(Stored records)
◆ ◆ ◆ ◆ ◆ ◆ ◆
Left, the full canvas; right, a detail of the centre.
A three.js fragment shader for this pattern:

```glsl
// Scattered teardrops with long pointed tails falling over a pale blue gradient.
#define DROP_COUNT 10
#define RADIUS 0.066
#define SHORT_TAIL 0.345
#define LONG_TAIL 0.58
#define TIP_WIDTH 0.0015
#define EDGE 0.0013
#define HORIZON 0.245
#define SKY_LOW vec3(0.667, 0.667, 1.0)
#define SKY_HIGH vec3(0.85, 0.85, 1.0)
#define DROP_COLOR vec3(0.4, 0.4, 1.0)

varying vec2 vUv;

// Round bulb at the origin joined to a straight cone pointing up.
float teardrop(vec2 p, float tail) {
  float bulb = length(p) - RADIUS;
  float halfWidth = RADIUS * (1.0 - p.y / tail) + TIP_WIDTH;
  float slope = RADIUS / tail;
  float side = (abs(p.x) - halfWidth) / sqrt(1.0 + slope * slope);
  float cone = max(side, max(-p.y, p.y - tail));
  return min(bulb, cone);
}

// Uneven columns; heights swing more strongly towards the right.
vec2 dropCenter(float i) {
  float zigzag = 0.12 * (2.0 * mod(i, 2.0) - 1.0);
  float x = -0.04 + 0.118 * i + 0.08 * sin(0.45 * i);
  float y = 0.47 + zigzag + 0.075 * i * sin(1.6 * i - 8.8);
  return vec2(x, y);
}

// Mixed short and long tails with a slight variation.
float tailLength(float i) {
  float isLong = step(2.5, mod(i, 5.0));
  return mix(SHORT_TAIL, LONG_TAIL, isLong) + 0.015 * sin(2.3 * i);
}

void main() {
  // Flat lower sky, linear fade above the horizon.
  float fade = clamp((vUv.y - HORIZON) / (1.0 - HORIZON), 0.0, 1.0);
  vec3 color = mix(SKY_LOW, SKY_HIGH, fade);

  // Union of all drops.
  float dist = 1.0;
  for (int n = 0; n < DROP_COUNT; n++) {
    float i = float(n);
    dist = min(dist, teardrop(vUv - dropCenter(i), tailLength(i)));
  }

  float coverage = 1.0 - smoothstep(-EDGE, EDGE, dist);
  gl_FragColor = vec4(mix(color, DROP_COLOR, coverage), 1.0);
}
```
◆ ◆ ◆ ◆ ◆ ◆ ◆
What is being asked
Within the records, count the lines that include the word "define". Answer with the number only.

Task result
10